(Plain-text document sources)
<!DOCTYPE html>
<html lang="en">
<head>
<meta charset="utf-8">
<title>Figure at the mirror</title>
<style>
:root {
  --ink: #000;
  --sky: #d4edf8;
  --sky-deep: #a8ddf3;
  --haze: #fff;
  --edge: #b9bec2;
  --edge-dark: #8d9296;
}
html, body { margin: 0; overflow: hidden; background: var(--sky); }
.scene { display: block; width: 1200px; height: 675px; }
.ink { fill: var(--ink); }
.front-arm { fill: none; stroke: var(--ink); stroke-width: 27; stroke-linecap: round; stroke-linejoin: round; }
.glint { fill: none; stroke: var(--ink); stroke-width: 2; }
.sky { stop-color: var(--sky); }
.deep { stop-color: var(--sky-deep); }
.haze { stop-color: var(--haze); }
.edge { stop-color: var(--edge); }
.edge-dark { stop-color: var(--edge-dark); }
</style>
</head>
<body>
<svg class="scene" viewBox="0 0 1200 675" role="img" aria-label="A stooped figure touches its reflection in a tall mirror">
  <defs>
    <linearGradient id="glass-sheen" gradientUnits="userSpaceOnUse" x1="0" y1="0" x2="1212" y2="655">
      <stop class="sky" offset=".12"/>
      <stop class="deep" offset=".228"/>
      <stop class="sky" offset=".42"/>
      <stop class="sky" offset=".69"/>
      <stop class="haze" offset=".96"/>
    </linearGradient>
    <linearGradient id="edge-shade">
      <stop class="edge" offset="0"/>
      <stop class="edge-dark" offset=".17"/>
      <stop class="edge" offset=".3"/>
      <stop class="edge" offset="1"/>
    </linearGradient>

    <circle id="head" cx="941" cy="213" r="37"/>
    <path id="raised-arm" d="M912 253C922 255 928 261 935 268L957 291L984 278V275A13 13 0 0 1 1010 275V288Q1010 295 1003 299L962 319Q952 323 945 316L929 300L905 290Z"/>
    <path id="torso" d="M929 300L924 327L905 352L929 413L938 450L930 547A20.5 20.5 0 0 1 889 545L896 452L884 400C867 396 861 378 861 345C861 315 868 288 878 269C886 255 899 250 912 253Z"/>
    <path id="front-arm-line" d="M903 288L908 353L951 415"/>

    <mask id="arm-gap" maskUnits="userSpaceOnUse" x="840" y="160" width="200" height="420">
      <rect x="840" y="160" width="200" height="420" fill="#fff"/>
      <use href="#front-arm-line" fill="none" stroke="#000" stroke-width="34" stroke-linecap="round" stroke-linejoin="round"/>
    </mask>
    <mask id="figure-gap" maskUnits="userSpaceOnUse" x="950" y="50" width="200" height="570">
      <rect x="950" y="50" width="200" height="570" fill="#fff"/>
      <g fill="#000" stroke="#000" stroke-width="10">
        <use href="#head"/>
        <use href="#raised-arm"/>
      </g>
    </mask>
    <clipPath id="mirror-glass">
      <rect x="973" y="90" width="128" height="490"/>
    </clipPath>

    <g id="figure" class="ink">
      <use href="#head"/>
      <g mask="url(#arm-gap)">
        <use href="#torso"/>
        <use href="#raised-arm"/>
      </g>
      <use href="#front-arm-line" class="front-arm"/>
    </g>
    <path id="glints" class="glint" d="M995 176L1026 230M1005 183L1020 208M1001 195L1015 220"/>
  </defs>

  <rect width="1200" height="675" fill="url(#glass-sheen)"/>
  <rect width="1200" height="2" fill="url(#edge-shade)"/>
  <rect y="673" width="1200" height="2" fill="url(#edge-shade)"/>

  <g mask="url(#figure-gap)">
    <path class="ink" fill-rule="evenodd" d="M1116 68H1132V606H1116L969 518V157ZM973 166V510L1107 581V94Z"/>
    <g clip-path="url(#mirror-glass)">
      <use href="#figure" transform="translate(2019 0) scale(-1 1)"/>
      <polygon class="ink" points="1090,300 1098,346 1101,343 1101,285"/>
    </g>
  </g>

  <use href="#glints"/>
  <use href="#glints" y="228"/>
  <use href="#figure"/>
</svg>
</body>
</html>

→ **Task statement**:
Copy every record precisely, omitting nothing.

→ **Solution**:
<!DOCTYPE html>
<html lang="en">
<head>
<meta charset="utf-8">
<title>Figure at the mirror</title>
<style>
:root {
  --ink: #000;
  --sky: #d4edf8;
  --sky-deep: #a8ddf3;
  --haze: #fff;
  --edge: #b9bec2;
  --edge-dark: #8d9296;
}
html, body { margin: 0; overflow: hidden; background: var(--sky); }
.scene { display: block; width: 1200px; height: 675px; }
.ink { fill: var(--ink); }
.front-arm { fill: none; stroke: var(--ink); stroke-width: 27; stroke-linecap: round; stroke-linejoin: round; }
.glint { fill: none; stroke: var(--ink); stroke-width: 2; }
.sky { stop-color: var(--sky); }
.deep { stop-color: var(--sky-deep); }
.haze { stop-color: var(--haze); }
.edge { stop-color: var(--edge); }
.edge-dark { stop-color: var(--edge-dark); }
</style>
</head>
<body>
<svg class="scene" viewBox="0 0 1200 675" role="img" aria-label="A stooped figure touches its reflection in a tall mirror">
  <defs>
    <linearGradient id="glass-sheen" gradientUnits="userSpaceOnUse" x1="0" y1="0" x2="1212" y2="655">
      <stop class="sky" offset=".12"/>
      <stop class="deep" offset=".228"/>
      <stop class="sky" offset=".42"/>
      <stop class="sky" offset=".69"/>
      <stop class="haze" offset=".96"/>
    </linearGradient>
    <linearGradient id="edge-shade">
      <stop class="edge" offset="0"/>
      <stop class="edge-dark" offset=".17"/>
      <stop class="edge" offset=".3"/>
      <stop class="edge" offset="1"/>
    </linearGradient>

    <circle id="head" cx="941" cy="213" r="37"/>
    <path id="raised-arm" d="M912 253C922 255 928 261 935 268L957 291L984 278V275A13 13 0 0 1 1010 275V288Q1010 295 1003 299L962 319Q952 323 945 316L929 300L905 290Z"/>
    <path id="torso" d="M929 300L924 327L905 352L929 413L938 450L930 547A20.5 20.5 0 0 1 889 545L896 452L884 400C867 396 861 378 861 345C861 315 868 288 878 269C886 255 899 250 912 253Z"/>
    <path id="front-arm-line" d="M903 288L908 353L951 415"/>

    <mask id="arm-gap" maskUnits="userSpaceOnUse" x="840" y="160" width="200" height="420">
      <rect x="840" y="160" width="200" height="420" fill="#fff"/>
      <use href="#front-arm-line" fill="none" stroke="#000" stroke-width="34" stroke-linecap="round" stroke-linejoin="round"/>
    </mask>
    <mask id="figure-gap" maskUnits="userSpaceOnUse" x="950" y="50" width="200" height="570">
      <rect x="950" y="50" width="200" height="570" fill="#fff"/>
      <g fill="#000" stroke="#000" stroke-width="10">
        <use href="#head"/>
        <use href="#raised-arm"/>
      </g>
    </mask>
    <clipPath id="mirror-glass">
      <rect x="973" y="90" width="128" height="490"/>
    </clipPath>

    <g id="figure" class="ink">
      <use href="#head"/>
      <g mask="url(#arm-gap)">
        <use href="#torso"/>
        <use href="#raised-arm"/>
      </g>
      <use href="#front-arm-line" class="front-arm"/>
    </g>
    <path id="glints" class="glint" d="M995 176L1026 230M1005 183L1020 208M1001 195L1015 220"/>
  </defs>

  <rect width="1200" height="675" fill="url(#glass-sheen)"/>
  <rect width="1200" height="2" fill="url(#edge-shade)"/>
  <rect y="673" width="1200" height="2" fill="url(#edge-shade)"/>

  <g mask="url(#figure-gap)">
    <path class="ink" fill-rule="evenodd" d="M1116 68H1132V606H1116L969 518V157ZM973 166V510L1107 581V94Z"/>
    <g clip-path="url(#mirror-glass)">
      <use href="#figure" transform="translate(2019 0) scale(-1 1)"/>
      <polygon class="ink" points="1090,300 1098,346 1101,343 1101,285"/>
    </g>
  </g>

  <use href="#glints"/>
  <use href="#glints" y="228"/>
  <use href="#figure"/>
</svg>
</body>
</html>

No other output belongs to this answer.